Artisan Mobile CEO and Philly Startup Leaders (PSL) Board Chair Bob Moul sees a marked improvement in both the quality and quantity of this latest wave of tech startups in Greater Philadelphia. He noted that the 50 companies that presented at last year’s Entrepreneur Expo – the 5th hosted by Philly Startup Leaders – were notably stronger than previous years with respect to market potential and business models.
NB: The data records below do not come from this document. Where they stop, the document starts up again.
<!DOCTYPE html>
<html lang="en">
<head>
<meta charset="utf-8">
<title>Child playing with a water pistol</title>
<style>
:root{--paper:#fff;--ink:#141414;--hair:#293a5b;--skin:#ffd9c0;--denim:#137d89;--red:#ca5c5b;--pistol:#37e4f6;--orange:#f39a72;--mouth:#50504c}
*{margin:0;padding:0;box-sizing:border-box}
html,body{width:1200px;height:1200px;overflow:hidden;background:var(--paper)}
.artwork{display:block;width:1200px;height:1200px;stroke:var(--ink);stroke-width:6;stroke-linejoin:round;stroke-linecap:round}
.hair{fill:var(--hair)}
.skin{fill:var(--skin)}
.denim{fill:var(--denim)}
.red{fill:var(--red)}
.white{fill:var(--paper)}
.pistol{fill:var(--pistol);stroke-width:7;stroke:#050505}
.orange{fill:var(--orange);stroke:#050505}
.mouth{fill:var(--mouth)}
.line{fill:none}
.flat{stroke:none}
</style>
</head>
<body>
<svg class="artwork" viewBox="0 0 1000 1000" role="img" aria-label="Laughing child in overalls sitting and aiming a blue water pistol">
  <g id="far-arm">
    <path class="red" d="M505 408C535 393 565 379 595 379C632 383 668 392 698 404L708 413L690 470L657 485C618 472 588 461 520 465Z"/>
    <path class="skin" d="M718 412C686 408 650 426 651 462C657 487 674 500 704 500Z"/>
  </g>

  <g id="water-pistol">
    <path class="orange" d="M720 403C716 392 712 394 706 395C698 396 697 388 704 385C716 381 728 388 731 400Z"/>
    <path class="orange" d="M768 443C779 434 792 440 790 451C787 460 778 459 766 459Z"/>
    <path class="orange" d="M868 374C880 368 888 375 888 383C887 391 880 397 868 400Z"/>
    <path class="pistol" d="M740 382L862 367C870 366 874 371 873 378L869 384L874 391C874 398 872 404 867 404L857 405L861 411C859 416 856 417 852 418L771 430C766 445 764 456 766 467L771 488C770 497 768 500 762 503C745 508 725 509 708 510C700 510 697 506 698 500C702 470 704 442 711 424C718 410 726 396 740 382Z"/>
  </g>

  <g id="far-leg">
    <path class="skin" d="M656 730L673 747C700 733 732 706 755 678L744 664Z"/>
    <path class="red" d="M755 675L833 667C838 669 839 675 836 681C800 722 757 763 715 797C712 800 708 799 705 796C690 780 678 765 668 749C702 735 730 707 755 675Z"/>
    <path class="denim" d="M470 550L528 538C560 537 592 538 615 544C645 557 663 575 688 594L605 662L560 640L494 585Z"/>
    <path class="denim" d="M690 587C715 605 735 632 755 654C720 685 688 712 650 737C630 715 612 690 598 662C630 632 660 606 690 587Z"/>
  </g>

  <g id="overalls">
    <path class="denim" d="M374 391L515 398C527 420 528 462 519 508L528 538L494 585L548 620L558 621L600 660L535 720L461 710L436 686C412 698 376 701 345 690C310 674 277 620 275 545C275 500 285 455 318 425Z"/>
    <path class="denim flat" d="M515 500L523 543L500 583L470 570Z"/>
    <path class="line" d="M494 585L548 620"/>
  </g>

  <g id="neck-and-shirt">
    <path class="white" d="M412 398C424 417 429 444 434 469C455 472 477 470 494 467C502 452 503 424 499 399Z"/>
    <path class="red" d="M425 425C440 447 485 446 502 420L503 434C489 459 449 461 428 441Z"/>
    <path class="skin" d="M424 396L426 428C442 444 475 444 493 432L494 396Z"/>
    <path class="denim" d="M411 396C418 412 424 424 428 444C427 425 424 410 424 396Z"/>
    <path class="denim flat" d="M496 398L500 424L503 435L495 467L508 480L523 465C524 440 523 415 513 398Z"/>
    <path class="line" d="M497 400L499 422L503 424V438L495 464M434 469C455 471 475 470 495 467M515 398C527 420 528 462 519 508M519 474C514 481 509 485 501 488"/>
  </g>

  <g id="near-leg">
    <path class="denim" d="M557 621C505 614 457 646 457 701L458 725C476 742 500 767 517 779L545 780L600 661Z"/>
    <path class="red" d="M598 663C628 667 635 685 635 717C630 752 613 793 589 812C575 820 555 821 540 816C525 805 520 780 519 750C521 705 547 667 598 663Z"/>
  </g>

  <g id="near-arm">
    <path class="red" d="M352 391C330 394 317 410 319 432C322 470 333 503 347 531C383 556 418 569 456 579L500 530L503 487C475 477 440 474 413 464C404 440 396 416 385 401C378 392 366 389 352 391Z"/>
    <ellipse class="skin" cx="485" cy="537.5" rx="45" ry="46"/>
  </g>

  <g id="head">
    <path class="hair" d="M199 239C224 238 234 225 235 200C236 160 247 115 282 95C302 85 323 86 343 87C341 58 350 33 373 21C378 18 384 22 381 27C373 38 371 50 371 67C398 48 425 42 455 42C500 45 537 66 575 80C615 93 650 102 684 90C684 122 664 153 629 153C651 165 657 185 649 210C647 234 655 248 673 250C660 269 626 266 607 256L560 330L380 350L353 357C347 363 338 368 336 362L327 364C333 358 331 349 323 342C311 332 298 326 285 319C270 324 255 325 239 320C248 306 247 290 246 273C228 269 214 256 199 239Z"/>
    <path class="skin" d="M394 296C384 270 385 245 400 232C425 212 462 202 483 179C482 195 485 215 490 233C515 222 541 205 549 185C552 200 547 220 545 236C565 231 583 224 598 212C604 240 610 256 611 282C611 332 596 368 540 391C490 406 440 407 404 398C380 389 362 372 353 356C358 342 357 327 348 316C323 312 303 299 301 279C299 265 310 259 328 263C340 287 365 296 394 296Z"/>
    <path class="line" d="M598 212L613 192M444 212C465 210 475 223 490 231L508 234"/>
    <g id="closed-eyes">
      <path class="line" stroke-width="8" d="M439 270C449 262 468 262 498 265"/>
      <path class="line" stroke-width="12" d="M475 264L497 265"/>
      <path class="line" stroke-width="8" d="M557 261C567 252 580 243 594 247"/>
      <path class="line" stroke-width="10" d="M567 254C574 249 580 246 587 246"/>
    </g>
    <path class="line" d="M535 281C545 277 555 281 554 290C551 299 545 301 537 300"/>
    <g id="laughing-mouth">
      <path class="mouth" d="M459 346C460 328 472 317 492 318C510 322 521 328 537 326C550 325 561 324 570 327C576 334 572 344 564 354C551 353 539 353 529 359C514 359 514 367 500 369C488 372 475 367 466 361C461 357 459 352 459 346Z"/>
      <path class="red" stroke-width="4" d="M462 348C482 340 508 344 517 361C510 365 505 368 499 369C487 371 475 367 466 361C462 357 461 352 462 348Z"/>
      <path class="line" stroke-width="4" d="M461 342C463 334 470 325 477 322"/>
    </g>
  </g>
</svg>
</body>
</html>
Another indicator has been the evolution of discourse on the PSL listserv, which has reflected a greater level of business acumen and tougher questions and answers compared to its earliest days.

 

Just as important as these exit and startup investment successes have been in developing more serial entrepreneurs with Philadelphia roots has been the willingness of this new generation of entrepreneurs to serve in mentoring roles. PSL has provided both informal and formal channels to help establish mentorship relationships between emerging and experienced entrepreneurs. The new Dorm Room Fund established by First Round Capital in 2012 to invest in student-run enterprises relies heavily upon mentors – cleverly called “RAs” in the fund’s parlance – to guide and support budding tech entrepreneurs on campus. Assembled by Kopelman, the Dorm Room Fund’s RAs are 60 veteran entrepreneurs with more than 450 years of combined startup experience and $2.7 billion in exits, and 16 of them are Penn alums.

 

In true entrepreneurial style, three area startup founders who found big success pre- and post-dot-com bubble launched a model for-profit accelerator program in 2008 called DreamIt Ventures. DreamIt’s three-month competitive accelerator program provides up to $25,000, office space, and technical assistance to promising technology companies and connects them to seed and early-stage investors at a Demo Day at the end of their program. DreamIt has expanded its programs to New York, Austin, and Tel Aviv, and in 2012 launched a health care IT-specific program in Philadelphia in partnership with Independence Blue Cross and Penn Medicine.

 

According to a recent Technical.ly Philly analysis, of the 66 companies that have participated in the first five cycles of DreamIt’s Philadelphia program, 25 remained in the region and 11 are still active. The inaugural class of the DreamIt Health program has had greater initial success with retention with 8 of the first 10 participants remaining in Greater Philadelphia.

 

Next month's look at PHL's tech startup scene will focus on how support organizations and higher education have been changing the way they support entrepreneurship.